Disney knows that big hits can help it make big sums on toys, T-shirts and other products. This year a quarter of Lucasfilm's revenue -- around $200 million -- will come from licensing toy droids, Sith Lord helmets and the like. That is not bad for a year which has not, alas, seen a new "Star Wars" film. Disney hopes to help expand Lucasfilm's global reach and integrate its characters into its cable networks and theme parks.
But the real prize in Lucasfilm may be its technology. Hollywood today is in a "special effects arms race," says the boss of a major studio. Lucasfilm's THX sound systems and Industrial Light & Magic special-effects unit are regarded as the best in the business. (Pixar sprang from Lucasfilm's animation technology.) Video games, which rely on special effects, are a bigger part of the business than ever.
Jeffrey Katzenberg, who co-founded DreamWorks Animation with Spielberg and David Geffen after being forced out of Disney in 1994, recently described new animation technology as "maybe the most powerful paintbrush ever put in the hands of artists."
In the past four years, DreamWorks, whose hits include "Shrek" and "Madagascar," has joined forces with chipmaker Intel to devise even zappier technology. The empty theaters playing "John Carter," a sci-fi flop, reminded Disney that live-action films are less predictable hits than animated ones. Animated films also are easier and cheaper to tweak if test audiences hate them.

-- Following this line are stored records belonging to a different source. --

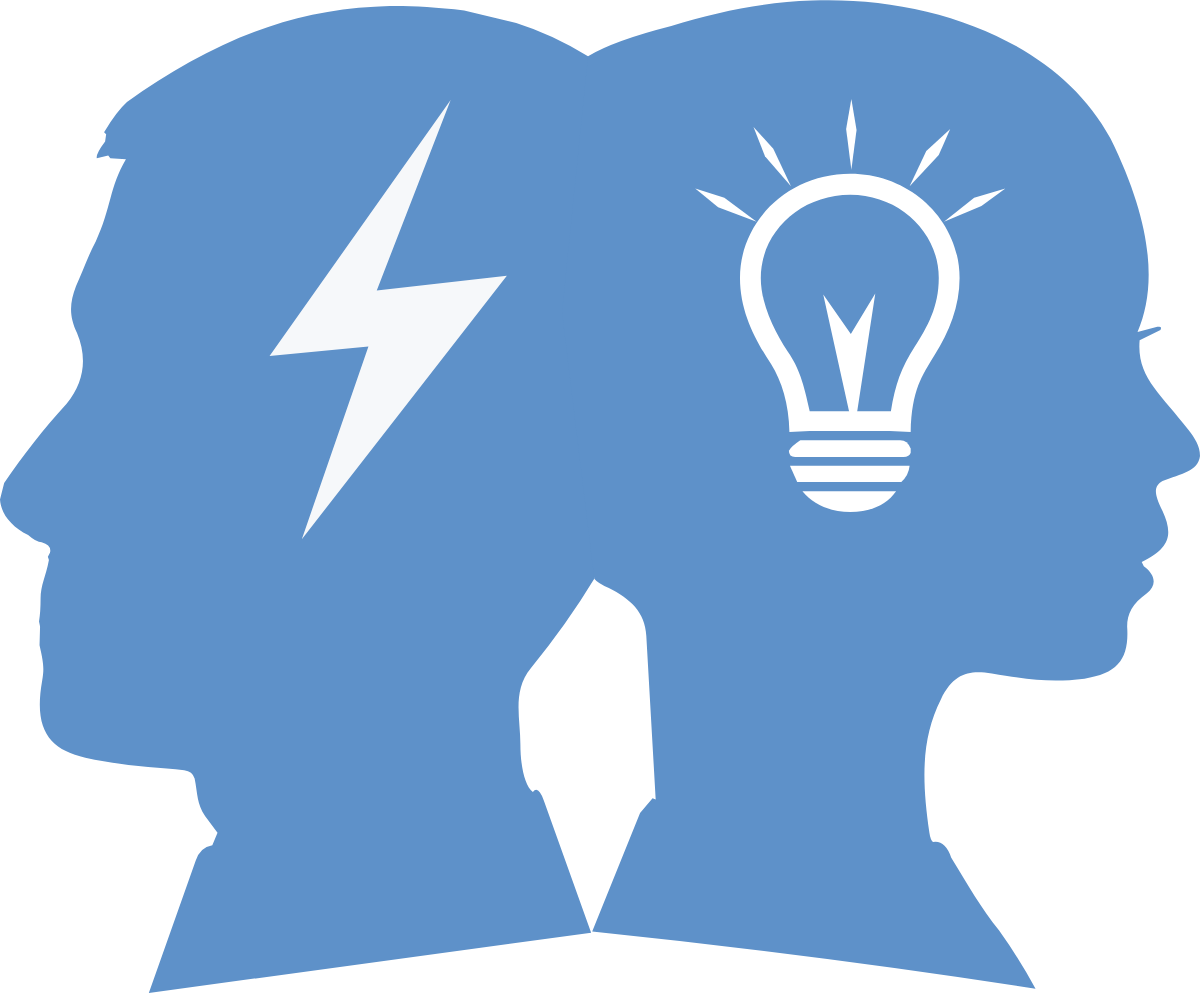
<!DOCTYPE html>
<html lang="en">
<head>
<meta charset="utf-8">
<title>Energy and Ideas</title>
<style>
:root {
  --paper: #ffffff;
  --head-blue: #5e91c9;
  --bolt-white: #f6f8fa;
  --bulb-white: #ffffff;
}
html, body { margin: 0; background: var(--paper); overflow: hidden; }
.artwork { display: block; width: 1200px; height: 993px; background: var(--paper); }
.head { fill: var(--head-blue); }
.bolt { fill: var(--bolt-white); }
.bulb { fill: var(--bulb-white); }
</style>
</head>
<body>
<svg class="artwork" viewBox="0 0 1153 954" preserveAspectRatio="none" role="img" aria-label="Two heads back to back, a man with a lightning bolt and a woman with a light bulb">
  <path class="head head-man" d="M565 54 Q531 33 496 22 L446 10 C410 6 380 5 360 6.500 C270 11 195 46 122 98 Q112 107 100 127 L102 129 L101 136 Q92 148 93 152 L104 149.500 L106 152 L121 153 C105 180 107 200 92 232 C84 247 79 262 73 275 C67 291 66 303 74 320 C84 344 81 367 64 388 C42 412 22 438 4 464 L0 480 C1 494 11 506 27 514 Q35 521 40 521 Q50 524 48 531 L46 535 L47 538 C44 554 39 562 39 575 Q39 588 37.500 597 L38.500 602 L38 620 C42 638 42.500 642 40.500 654 C32 702 48 720 82 728 C118 736 150 737 177 740 Q185 741 187 748 C190 763 189 772 197 784 L209 800 L204 812 Q192 814 188 827 L143 954 L568 896 L522.500 769 Q517 754 512 761 C504 755 500 735 500 715 C500 690 492 664 510 642 Q545 599 571 556 L600 300 Z"/>
  <path class="head head-woman" d="M565 54 Q590 39 645 25 C690 11 735 2 780 0.500 C890 -4 1015 37 1067 133 C1107 214 1112 275 1093 319 L1112 314 Q1117 313 1115 317 L1095 327 C1092 362 1115 378 1142 413 C1148 421 1153 428 1153 438 C1151 453 1135 455 1117 462 C1108 467 1109 475 1117 491 C1127 513 1125 526 1097 540 L1099 544 C1110 552 1112 562 1102 570 C1088 580 1083 590 1083 602 C1085 632 1075 647 1042 652 C1010 656 990 653 953 647 C933 644 917 645 904 672 C886 708 885 746 893 800 Q894 807 896.500 809 Q908 807 914 824 C930 850 943 873 960 894 Q980 922 995 950 Q790 918 569 895 L615 781 L627 767 L630 768 L621 611 C620 588 605 575 585 565 Q574 560 571 556 L540 300 Z"/>

  <path class="bolt" d="M433 96 L362 279 L487 265 L290 518 L354 333 L259 342 Z"/>

  <g class="bulb">
    <g class="bulb-rays">
      <path d="M818 95 L823 125 L818 163 L813 124 Z"/>
      <path d="M724 122 L743 143 L760 179 L735 150 Z"/>
      <path d="M913 124 L902 149 L874 179 L890 145 Z"/>
      <path d="M668 181 L696 190 L727 213 L690 199 Z"/>
      <path d="M966 181 L943 198 L907 213 L936 190 Z"/>
    </g>
    <path class="bulb-glass" fill-rule="evenodd" d="M817 167 C875 167 922 212 922 267 C922 294 912 319 898 341 C886 361 876 374 875 415 L855 414 L778 414 L758.500 415 C758 388 751 366 741 350 C726 327 711 300 711 267 C711 212 758 167 817 167 Z M817 187 C769 187 731 223 731 267 C731 292 744 318 757 338 C768 354 772 368 778 395 L856 395 C860 370 866 353 879 333 C891 314 902 295 902 267 C902 223 864 187 817 187 Z"/>
    <path class="bulb-filament" d="M791 283 L817.500 321 L841 282 L823.500 396 H816 Z"/>
    <g class="bulb-cap">
      <path d="M769 423 H865 Q872 423 875 431 V435 Q874 439 868 439 H764 Q758 439 758 433 Q760 429 769 423 Z"/>
      <path d="M759 447.500 H874 Q873 457 866 463 H766 Z"/>
      <path d="M771 472 H861 C852 485 836 492 817 492 C797 492 781 484 771 472 Z"/>
    </g>
  </g>
</svg>
</body>
</html>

In 2005, when the last "Star Wars" film was released, Lucasfilm generated around $550 million in operating profit.
Disney is hoping for similarly vast rewards. And indeed, there is plenty of life left in old franchises.
Sony's "Skyfall," the latest installment of a franchise that began even further back than "Star Wars," is expected to be the most lucrative yet.
As Yoda might have put it: "Dollars, billions you will make."